Plant bed edging is one topic that I am often asked about. Many of my clients come to me seeking advice on how to really define their lawn and plants. There are several options that are available, and each has their advantages and disadvantages.
What is plant edging?
It essentially is a permanent material that separates the plant bed from the lawn. Most commonly, bed edging is seen as black vinyl or plastic. I have a lot of customers ask me: “Is this my only choice?” But before I answer that question, we need to answer why you would use bed edging.
Why should you edge your plant bed?
Plant bed edging helps reduce maintenance for your yard. It reduces the spread of grass into the plant beds. It also prevents erosion of bark, mulch and other materials into your grass. As a result, many of my customers opt to do some sort of edging mainly to prevent the need for maintenance.
Do you need to use a permanent edge between the lawn and the plant bed?
Frankly, I do not use a permanent bed edging in my yard. I trench with a spade to provide a nice clean edge. It does increase maintenance some but I believe it places the focus on the colors and textures of the plants in the garden. The landscape design is important when deciding on the right way to edge your plant bed. This article I wrote will help explain more about balancing your landscape planting design and what works best for your needs.
What are the options?
As I mentioned earlier, the black vinyl edging is the most frequent solution. It is the least expensive of the options and quick to install. When installed correctly black vinyl edging will stay in place for 10-20 years.
While it is an easy solution, there are some disadvantages.
- It is easy to install incorrectly which will lead to frost heaving during the freeze-thaw cycles of spring.
- It is easily clipped with a lawnmower or a string trimmer.
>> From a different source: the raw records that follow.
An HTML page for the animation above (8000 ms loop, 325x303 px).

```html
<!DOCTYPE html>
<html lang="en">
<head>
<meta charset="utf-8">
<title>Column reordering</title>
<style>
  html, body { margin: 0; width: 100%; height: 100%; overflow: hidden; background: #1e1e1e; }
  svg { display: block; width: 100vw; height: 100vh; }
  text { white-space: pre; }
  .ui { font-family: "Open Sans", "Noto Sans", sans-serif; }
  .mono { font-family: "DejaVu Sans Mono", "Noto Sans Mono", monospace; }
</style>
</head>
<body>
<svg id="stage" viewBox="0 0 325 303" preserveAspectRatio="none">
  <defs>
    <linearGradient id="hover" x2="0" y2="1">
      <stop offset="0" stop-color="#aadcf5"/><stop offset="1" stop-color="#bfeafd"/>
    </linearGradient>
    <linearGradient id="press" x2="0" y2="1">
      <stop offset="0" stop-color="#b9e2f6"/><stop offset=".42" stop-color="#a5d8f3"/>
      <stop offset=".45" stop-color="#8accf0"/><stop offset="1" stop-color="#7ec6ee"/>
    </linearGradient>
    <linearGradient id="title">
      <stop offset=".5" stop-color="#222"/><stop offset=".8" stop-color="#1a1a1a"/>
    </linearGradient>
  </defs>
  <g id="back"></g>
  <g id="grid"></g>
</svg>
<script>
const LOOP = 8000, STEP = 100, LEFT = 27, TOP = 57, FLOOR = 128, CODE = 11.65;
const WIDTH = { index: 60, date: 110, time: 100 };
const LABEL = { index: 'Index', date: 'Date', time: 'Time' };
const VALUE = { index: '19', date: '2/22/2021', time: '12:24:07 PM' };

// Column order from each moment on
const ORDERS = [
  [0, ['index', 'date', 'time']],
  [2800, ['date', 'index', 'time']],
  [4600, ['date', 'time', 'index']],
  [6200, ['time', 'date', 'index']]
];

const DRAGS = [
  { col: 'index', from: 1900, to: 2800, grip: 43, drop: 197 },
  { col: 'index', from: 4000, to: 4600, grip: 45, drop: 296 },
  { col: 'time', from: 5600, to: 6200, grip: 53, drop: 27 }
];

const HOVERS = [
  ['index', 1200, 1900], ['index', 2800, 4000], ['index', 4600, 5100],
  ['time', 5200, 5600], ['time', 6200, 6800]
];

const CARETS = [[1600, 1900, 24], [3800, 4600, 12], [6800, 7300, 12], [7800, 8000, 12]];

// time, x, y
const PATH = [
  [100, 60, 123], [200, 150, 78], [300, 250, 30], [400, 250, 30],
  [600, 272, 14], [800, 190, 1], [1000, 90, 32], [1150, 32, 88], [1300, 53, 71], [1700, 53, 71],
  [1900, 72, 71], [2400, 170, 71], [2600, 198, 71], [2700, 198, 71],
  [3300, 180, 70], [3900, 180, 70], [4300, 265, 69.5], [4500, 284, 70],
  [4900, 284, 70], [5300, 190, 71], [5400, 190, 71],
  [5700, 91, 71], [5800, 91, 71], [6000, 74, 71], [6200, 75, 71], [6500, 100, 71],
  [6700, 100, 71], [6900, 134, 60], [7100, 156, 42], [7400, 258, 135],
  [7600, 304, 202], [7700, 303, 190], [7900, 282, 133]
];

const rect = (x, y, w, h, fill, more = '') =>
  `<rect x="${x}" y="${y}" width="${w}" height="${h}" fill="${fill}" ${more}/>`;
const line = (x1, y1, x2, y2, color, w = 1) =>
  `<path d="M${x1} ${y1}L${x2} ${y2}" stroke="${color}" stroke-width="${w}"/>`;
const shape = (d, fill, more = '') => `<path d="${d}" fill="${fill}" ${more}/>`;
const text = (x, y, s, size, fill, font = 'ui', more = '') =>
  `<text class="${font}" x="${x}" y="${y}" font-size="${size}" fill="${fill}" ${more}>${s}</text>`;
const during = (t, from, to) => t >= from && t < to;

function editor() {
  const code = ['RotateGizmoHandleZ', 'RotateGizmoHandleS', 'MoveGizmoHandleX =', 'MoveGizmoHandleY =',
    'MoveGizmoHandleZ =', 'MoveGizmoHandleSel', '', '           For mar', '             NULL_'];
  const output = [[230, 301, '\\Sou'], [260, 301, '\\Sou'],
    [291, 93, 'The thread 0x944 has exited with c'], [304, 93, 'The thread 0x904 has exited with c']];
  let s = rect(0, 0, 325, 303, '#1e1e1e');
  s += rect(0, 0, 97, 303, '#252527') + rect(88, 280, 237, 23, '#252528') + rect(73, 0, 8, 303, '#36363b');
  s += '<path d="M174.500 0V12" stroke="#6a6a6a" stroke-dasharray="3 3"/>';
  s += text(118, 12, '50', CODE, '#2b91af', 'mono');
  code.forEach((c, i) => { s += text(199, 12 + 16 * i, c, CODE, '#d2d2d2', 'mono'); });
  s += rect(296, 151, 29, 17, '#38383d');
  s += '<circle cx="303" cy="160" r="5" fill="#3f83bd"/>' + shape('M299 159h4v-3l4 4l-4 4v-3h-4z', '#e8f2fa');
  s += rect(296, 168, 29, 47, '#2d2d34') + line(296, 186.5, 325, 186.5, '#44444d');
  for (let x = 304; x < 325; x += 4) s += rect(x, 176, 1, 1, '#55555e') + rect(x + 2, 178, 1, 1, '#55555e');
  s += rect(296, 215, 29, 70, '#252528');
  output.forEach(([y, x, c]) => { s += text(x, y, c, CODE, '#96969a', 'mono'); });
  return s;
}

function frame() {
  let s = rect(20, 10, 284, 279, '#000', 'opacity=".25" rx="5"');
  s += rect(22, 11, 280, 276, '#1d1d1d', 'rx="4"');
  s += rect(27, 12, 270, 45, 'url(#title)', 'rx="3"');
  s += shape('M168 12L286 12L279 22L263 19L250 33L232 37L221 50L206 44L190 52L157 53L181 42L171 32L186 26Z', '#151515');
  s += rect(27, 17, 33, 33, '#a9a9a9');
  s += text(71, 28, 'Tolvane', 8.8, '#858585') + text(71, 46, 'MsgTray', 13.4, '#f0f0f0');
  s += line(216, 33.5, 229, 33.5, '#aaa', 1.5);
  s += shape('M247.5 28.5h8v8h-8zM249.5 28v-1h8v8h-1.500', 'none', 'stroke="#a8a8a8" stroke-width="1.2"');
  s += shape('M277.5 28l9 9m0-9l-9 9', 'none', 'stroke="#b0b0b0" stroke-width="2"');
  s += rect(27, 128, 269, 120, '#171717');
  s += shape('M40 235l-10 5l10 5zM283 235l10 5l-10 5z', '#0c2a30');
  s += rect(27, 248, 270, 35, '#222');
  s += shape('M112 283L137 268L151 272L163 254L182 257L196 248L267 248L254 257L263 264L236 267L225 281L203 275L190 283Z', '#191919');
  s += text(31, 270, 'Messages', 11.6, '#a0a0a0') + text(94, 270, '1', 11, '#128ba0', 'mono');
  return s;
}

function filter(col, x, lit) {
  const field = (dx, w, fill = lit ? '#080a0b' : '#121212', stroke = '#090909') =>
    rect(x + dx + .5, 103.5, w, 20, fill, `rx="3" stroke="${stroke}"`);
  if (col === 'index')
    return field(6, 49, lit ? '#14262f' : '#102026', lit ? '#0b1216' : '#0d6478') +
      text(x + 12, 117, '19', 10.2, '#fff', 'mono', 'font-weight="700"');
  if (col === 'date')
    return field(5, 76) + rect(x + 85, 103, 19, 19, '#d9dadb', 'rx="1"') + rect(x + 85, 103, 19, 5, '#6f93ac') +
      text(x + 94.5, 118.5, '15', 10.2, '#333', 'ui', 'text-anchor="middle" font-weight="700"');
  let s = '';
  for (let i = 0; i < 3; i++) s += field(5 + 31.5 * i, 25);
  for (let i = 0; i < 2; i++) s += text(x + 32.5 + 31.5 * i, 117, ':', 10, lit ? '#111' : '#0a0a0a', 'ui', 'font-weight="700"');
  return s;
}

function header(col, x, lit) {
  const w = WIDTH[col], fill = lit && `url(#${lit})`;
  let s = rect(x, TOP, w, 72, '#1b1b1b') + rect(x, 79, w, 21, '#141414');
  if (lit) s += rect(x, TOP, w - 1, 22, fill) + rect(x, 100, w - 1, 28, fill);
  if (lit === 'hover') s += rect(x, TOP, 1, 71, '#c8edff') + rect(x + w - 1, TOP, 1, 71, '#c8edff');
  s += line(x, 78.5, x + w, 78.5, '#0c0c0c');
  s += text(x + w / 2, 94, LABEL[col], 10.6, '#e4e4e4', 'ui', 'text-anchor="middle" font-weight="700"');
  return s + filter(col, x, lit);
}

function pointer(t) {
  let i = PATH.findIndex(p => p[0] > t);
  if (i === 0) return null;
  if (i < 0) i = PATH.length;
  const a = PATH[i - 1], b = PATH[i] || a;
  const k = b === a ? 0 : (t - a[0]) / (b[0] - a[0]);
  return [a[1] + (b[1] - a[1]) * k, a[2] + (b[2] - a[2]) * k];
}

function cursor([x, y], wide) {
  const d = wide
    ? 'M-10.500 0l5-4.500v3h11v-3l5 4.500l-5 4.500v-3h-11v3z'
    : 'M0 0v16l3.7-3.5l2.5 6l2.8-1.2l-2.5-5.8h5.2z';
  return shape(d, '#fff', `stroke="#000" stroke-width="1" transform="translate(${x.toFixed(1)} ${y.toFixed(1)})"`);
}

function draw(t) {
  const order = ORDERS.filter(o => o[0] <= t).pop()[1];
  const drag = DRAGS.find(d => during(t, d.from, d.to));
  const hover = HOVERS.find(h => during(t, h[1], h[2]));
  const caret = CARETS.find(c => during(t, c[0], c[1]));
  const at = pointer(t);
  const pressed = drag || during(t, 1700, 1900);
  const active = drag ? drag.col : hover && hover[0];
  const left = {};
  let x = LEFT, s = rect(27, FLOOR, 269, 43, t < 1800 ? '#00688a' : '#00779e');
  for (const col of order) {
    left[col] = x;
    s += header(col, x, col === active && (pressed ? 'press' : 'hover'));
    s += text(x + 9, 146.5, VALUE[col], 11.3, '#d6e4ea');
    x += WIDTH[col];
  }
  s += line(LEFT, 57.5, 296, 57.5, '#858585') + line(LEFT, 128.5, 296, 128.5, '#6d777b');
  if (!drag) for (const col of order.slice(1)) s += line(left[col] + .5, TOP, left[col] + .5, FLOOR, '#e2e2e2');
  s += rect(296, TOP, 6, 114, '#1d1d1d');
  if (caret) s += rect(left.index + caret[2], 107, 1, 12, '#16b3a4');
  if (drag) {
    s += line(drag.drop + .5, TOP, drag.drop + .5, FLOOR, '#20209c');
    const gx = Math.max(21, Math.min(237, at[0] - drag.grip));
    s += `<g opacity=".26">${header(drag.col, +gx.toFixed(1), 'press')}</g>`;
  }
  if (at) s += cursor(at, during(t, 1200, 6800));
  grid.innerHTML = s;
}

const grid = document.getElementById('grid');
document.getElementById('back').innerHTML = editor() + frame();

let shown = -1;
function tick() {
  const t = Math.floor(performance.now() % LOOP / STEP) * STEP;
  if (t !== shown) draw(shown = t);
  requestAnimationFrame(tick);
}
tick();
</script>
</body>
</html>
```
- It can trap water behind it if there is minimal change in elevation or if it set too high.
Typical cost of black vinyl edging installed by a professional landscape contractor will be between $3.50 and $4.15 per linear foot.
Other options include:
Stone or Brick
- Less likely to heave in the winter.
- Won’t be damaged by mower.
- Can provide a nice, clean look without detracting from plants.
- Can create a more forward look.
- Easy to run mower tire on.
- More difficult to install.
- Can cost $10-20 per liner foot.
- Creates a strongly defined edge
- Makes a visual statement
- The focus becomes the edging instead of the plants.
- Cost over $30 per foot.
It can be difficult to decide what option is best for your lawn and plant beds. If you have any questions or need advice on these options, please leave a comment below. You can also contact me.